Let me use my son as an example. He just turned one and only weighs 14 pounds because of his health issues. He has a finding of disabled from Social Security. If Medicaid/HIPP were to apply to him the question would be whether it’s less expensive for
1) Medicaid to pay for the 4 hospitalizations this year, the ongoing ECI intervention, the 9 hour surgery in May to remove his large intestine, the ongoing special formula since he is so underweight, the ongoing feeding pump use, the ongoing speech therapy to strengthen his mouth/throat muscles which have atrophied and prevent him being able to be bottle fed for fear of aspiration, the numerous physician follow up visits, etc.
2) HIPP to pay the health insurance premium and the $7,250 out of pocket limit.
In his case, the answer is self evident, option two would be less of a burden on the state, if HIPP/Medicaid applied. This is the type of analysis that needs to be done for every Medicaid recipient. Regardless of whether someone should be on Medicaid isn’t the issue. Once they are the state is obligated to pay and the analysis is a question of what can the state do to reduce expenditures.
Greg Degeyter says
Dan, here’s some figures for context.
The state portion of Medicaid responsibility is established in the Social Security Act, and Section 1905(b) of the Act specifies the formula for calculating state portion of responsibility.
In FY 2016 Texas was responsible for 42% (rounded) of the Medicaid expenditures. This ended up as $17 billion (rounded) in FY 2016.
While reasonable minds can disagree on the ideology aspects of Medicaid the state can’t force changes to the federal law. What the state can do is find ways to work within the federal law framework to lower the $17 billion expenditure.
Expanding HIPP is one way to do so.
The cost of the care is still on society whether it is paid by Medicaid or a health insurance company who has to raise rates due to the higher costs associated with paying for this care. Society saves nothing with this program, it’s just a question of do we pay more in taxes or more in insurance premiums.
This program will always cost more in the end because the health insurance company has to make a profit, so the costs have to be covered in addition to the profit required. This program will hurt the average citizen more than simple Medicaid hurts us.
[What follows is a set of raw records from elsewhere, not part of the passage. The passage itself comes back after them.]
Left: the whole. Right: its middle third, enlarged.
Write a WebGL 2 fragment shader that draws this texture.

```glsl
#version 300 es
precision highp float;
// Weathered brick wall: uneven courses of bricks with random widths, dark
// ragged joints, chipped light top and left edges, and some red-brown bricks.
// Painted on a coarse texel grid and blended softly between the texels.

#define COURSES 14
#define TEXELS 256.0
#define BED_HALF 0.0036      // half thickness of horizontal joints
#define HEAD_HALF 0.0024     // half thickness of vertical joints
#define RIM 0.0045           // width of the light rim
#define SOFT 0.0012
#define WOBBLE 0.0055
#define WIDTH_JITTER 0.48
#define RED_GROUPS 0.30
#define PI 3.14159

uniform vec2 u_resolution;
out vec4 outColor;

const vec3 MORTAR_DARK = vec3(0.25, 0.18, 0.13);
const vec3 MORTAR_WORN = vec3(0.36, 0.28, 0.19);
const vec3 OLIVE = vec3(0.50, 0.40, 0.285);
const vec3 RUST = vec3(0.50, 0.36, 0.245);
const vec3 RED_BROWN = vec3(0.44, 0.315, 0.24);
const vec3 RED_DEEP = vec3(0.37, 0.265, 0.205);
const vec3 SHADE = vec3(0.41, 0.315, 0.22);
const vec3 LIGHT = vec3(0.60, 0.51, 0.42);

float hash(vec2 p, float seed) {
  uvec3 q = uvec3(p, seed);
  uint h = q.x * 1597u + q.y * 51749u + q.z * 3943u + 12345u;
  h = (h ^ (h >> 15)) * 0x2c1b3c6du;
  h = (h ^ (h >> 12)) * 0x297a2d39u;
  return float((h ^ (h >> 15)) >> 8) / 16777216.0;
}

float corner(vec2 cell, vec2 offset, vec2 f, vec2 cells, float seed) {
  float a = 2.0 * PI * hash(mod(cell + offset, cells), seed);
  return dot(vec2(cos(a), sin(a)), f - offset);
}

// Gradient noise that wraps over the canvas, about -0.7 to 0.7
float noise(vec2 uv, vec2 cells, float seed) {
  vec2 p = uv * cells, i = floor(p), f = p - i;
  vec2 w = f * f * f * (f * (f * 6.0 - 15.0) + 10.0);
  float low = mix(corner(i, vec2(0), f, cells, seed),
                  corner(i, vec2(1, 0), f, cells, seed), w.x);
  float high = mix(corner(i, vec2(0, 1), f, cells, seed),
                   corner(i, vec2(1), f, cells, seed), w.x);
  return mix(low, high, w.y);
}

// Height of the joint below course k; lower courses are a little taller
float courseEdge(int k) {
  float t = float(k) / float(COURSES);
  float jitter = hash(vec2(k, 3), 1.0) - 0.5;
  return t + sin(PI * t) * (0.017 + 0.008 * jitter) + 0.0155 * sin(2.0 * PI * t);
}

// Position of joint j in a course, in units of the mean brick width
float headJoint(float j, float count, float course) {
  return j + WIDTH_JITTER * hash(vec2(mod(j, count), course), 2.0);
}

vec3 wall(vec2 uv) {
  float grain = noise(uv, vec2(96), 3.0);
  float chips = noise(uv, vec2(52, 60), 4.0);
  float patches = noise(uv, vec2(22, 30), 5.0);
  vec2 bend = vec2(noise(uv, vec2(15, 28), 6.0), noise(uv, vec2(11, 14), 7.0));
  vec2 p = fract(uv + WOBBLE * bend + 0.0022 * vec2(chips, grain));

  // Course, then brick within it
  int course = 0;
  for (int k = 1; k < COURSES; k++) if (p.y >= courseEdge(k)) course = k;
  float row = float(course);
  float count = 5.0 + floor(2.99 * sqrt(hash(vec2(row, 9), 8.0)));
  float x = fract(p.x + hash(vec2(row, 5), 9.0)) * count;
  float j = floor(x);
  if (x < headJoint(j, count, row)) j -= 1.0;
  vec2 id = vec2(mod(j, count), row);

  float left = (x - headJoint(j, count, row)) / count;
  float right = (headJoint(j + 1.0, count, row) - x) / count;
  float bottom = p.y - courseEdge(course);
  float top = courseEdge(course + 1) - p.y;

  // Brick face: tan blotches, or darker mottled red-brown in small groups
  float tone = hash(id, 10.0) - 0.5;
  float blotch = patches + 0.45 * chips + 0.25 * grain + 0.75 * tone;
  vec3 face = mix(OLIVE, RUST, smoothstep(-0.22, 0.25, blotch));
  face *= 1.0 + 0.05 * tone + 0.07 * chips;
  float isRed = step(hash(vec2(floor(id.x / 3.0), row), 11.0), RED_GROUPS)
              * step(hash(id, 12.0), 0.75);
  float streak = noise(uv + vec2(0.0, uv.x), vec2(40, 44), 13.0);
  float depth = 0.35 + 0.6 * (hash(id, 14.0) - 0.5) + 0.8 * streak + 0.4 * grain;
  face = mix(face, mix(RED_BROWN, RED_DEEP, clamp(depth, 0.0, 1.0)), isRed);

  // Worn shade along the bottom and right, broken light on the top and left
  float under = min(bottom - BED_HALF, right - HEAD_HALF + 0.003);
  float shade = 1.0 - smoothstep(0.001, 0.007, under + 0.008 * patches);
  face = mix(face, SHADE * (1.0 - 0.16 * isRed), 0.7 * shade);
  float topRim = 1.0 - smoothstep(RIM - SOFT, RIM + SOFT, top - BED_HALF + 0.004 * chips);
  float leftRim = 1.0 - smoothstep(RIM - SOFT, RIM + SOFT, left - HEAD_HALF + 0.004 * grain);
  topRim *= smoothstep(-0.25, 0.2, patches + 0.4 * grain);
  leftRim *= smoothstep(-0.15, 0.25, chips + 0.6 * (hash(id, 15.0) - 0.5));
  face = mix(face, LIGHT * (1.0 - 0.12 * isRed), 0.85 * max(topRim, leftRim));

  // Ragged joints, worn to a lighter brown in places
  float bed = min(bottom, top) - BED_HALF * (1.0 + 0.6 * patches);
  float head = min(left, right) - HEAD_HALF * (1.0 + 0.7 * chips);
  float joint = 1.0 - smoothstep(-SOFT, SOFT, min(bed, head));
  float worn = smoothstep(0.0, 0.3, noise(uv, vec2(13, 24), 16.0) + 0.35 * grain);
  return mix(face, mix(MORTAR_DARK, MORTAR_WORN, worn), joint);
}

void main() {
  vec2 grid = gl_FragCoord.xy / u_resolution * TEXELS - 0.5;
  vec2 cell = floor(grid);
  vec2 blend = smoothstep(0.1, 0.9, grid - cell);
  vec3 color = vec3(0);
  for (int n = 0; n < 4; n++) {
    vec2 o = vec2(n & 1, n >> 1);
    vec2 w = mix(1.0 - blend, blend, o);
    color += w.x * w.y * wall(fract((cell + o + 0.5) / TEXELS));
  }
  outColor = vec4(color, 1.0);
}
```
The solution is to get rid of socialized medicine. We need to elect State Reps with the conservative Values to recognize that eliminating Medicaid is the answer to our healthcare woes.
Greg Degeyter says
Medicaid isn’t going anywhere, and Texas had to pay $17 billion in FY 2016. The question becomes how can the state still comply with the various federal laws and reduce that $17 billion?
The nation doesn’t want change to Medicaid. Kaiser Family Foundation polling data from February 2018 shows 74% of the public “views Medicaid favorably”, and 52% “believe the Medicaid program is working well.”
With those polling numbers any substantial change to the program would have a difficult path through the House. If changes could get through the House they would be dead on arrival in the Senste. Medicaid here to stay.
Arguing for change from an ideological reasoning standpoint isn’t going to be beneficial to the GOP. This issue is especially succeptible to the Heartless Republicans narrative because 70% of the population has a connection to someone who has been covered by Medicaid at some point. Ideological reasoning also further alienates the fiscal conservatives since the Republican subset of the polling data was 65% favorable opinion.
If you want to see the Ted Cruz/Empower Texas wing of the party wither away keep making the argument that the fiscal conservatives are the ones with conservative values. Thankfully, the aforementioned have the sense to understand the GOP is a big tent and work together with social conservatives.